(Records drawn from a dataset)
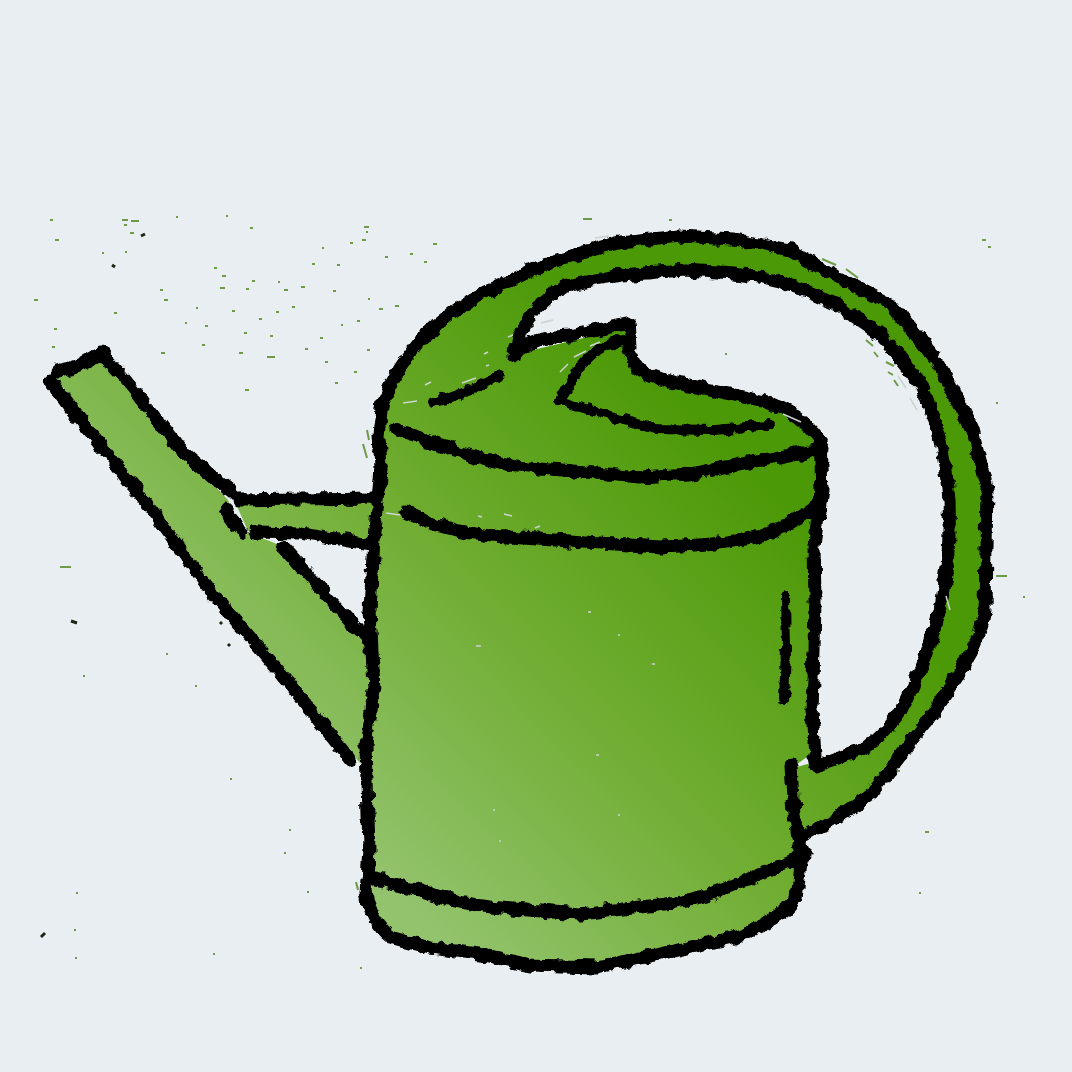
<!DOCTYPE html>
<html lang="en">
<head>
<meta charset="utf-8">
<title>Watering can</title>
<style>
:root {
  --paper: #e8eef2;
  --ink: #000;
  --leaf-light: #93c36d;
  --leaf-mid: #70ad32;
  --leaf-dark: #4c9907;
  --fleck: #6f9a48;
  --glint: #c9d3cf;
}
html, body { margin: 0; background: var(--paper); overflow: hidden; }
.canvas { display: block; width: 1072px; height: 1072px; background: var(--paper); }
.stop-light { stop-color: var(--leaf-light); }
.stop-mid { stop-color: var(--leaf-mid); }
.stop-dark { stop-color: var(--leaf-dark); }
.paint { fill: url(#leaf); }
.gap { fill: var(--paper); }
.ink { fill: none; stroke: var(--ink); stroke-width: 13; stroke-linejoin: round; stroke-linecap: round; }
.thin { stroke-width: 10; }
.flecks { fill: none; stroke: var(--fleck); stroke-width: 2; }
.dark-flecks { fill: none; stroke: #1c2614; stroke-width: 3; }
.glints { fill: none; stroke: var(--glint); stroke-width: 1.5; }
</style>
</head>
<body>
<svg class="canvas" viewBox="0 0 1072 1072" role="img" aria-label="Green watering can drawn with a rough black brush line">
  <defs>
    <linearGradient id="leaf" gradientUnits="userSpaceOnUse" x1="390" y1="890" x2="780" y2="500">
      <stop class="stop-light" offset="0"/>
      <stop class="stop-mid" offset=".5"/>
      <stop class="stop-dark" offset="1"/>
    </linearGradient>
    <filter id="brush" filterUnits="userSpaceOnUse" x="0" y="0" width="1072" height="1072">
      <feTurbulence type="fractalNoise" baseFrequency=".09" numOctaves="3" seed="7" result="grain"/>
      <feDisplacementMap in="SourceGraphic" in2="grain" scale="9" xChannelSelector="R" yChannelSelector="G"/>
    </filter>
  </defs>

  <g id="dust">
    <path class="flecks" d="M50 220h3M122 220h6M131 221h8M124 225h3M130 233h4M176 217h2M226 216h2M250 228h3M364 227h5M366 232h2M55 240h4M125 252h2M102 253h2M214 268h3M222 276h4M220 288h5M252 281h3M246 289h3M278 282h2M284 290h4M301 287h4M322 248h2M312 264h3M337 265h3M350 243h3M362 240h4M385 257h3M410 254h3M424 262h3M433 244h4M34 300h4M114 313h3M160 290h3M164 300h4M196 308h2M232 311h3M259 319h3M276 312h3M292 307h3M333 291h3M368 299h2M379 309h4M395 306h4M54 329h3M185 323h2M205 326h3M244 333h3M270 336h3M320 338h3M341 325h2M357 321h3M52 347h3M161 353h4M202 345h3M239 353h4M267 357h8M305 349h3M325 362h3M367 350h3M245 390h4M335 383h3M354 372h3M583 219h9M669 220h3M982 240h4M988 247h3M996 403h2M725 354h2M996 576h11M1023 597h2M925 832h4M919 893h2M897 771h3M60 567h11M76 893h2M74 930h2M166 654h2M83 676h2M195 686h2M230 779h2M289 830h2M284 853h2M213 954h2M307 892h2M360 968h2M75 958h2"/>
    <path class="dark-flecks" d="M141 236l4-2M112 265l3 2M41 937l4-4M71 621l6 2M228 644l2 2M220 624l2-2M183 521l4 2"/>
  </g>

  <g id="spout">
    <path class="paint" d="M54 376L104 356L178 447L228 500L242 530L282 546L366 645L372 700L362 765L280 680L186 550Z"/>
    <path class="paint" d="M235 502L376 500L372 545L248 531Z"/>
  </g>

  <g id="handle">
    <path class="paint" d="M383 410Q395 365 450 316Q550 252 680 236Q735 236 790 250L895 310Q945 365 972 430L987 490L985 612Q975 660 930 715L870 795L800 838L793 768L862 749Q906 710 935 628Q952 585 949 495Q945 420 920 379Q880 318 810 292Q750 270 685 270L573 281Q530 300 516 358Z"/>
  </g>

  <g id="body">
    <path class="paint" d="M382 425L384 400L512 355L630 327L633 362Q655 382 700 387L790 406L820 440L823 490L814 590L814 752L793 767L796 840L804 855L798 900Q780 920 735 936L595 967L525 963L430 948L385 936Q364 920 366 890L366 740L373 690L370 600Z"/>
    <path class="gap" d="M519 350Q528 314 570 287L625 281L632 325Z"/>
  </g>

  <g id="outline" class="ink" filter="url(#brush)">
    <g id="spout-lines">
      <path d="M57 371Q80 368 101 352L132 388L181 450L232 493"/>
      <path d="M50 381L95 438L151 509L213 594L290 684L350 760"/>
      <path d="M226 510L241 531M240 500L374 498"/>
      <path d="M256 532L300 533L370 544"/>
      <path d="M283 546L334 604L367 640"/>
    </g>
    <g id="handle-lines">
      <path d="M382 408Q390 378 420 340Q450 311 487 291L550 262L620 242L680 236L733 239L790 250L836 276L894 306L938 362L972 428L987 488L985 610Q980 640 963 667L930 717L872 793Q845 815 803 837"/>
      <path d="M515 357Q515 320 562 287L620 275L684 270L735 273Q790 280 835 304L881 335L921 384Q945 440 949 500Q951 560 940 610Q923 670 901 710Q880 740 862 749L815 766"/>
      <path d="M517 353Q530 337 570 336L629 323L631 347"/>
      <path class="thin" d="M433 403Q470 393 502 374"/>
    </g>
    <g id="lid-lines">
      <path class="thin" d="M628 339Q590 347 576 374L559 401L600 413L655 429L715 430L768 425"/>
      <path d="M629 352L637 367Q655 381 695 386L765 402Q800 412 820 440"/>
      <path d="M396 430L450 448Q490 465 540 468L640 477L690 474L740 464L822 449"/>
    </g>
    <g id="body-lines">
      <path d="M383 400L379 435L381 468L374 540L370 610L374 690L366 745L369 850L366 892Q371 922 390 937L430 948L480 954L530 965L596 967L660 954L736 937Q778 922 796 898L801 854L794 815L791 766"/>
      <path d="M820 440L822 490L814 545L815 600L814 650L812 710L815 755"/>
      <path d="M406 512Q440 530 490 536L600 543L660 547Q720 545 762 536Q790 525 816 507"/>
      <path class="thin" d="M785 596L786 650L784 700"/>
      <path d="M375 879L420 890Q460 905 500 908L580 914L650 906Q705 900 750 878L805 855"/>
    </g>
  </g>

  <g id="wear">
    <path class="glints" d="M403 403l14-2M425 385l6-3M462 383l14-5M484 354l4-2M486 366l3-1M508 337l5-2M541 323l12-3M560 372l8-8M574 357l12-6M590 346l10-4M386 513l14 2M478 516l4 1M504 514l8 2M535 528l5-2M588 612h3M476 646h5M618 635h2M652 664h3M596 755h3M493 810h2M618 815h2M499 841h2M595 238l14-2M898 376l8 12M910 398l7 12M946 596l4 14M783 414l18 8"/>
    <path class="flecks" d="M866 340l7 6M874 352l4 5M886 362l8 4M888 372l5 3M894 380l4 6M822 259l14 6M846 269l12 9M363 444l4 14M367 430l2 10M356 882l2 8"/>
  </g>
</svg>
</body>
</html>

Exercise details> Write out only the lines that run from the line containing "879L420 890Q460 905" through the line containing "403l14-2M425 385l6-3M462 383l14-5M484", both included, exactly as they appear above.

Written solution>
      <path d="M375 879L420 890Q460 905 500 908L580 914L650 906Q705 900 750 878L805 855"/>
    </g>
  </g>

  <g id="wear">
    <path class="glints" d="M403 403l14-2M425 385l6-3M462 383l14-5M484 354l4-2M486 366l3-1M508 337l5-2M541 323l12-3M560 372l8-8M574 357l12-6M590 346l10-4M386 513l14 2M478 516l4 1M504 514l8 2M535 528l5-2M588 612h3M476 646h5M618 635h2M652 664h3M596 755h3M493 810h2M618 815h2M499 841h2M595 238l14-2M898 376l8 12M910 398l7 12M946 596l4 14M783 414l18 8"/>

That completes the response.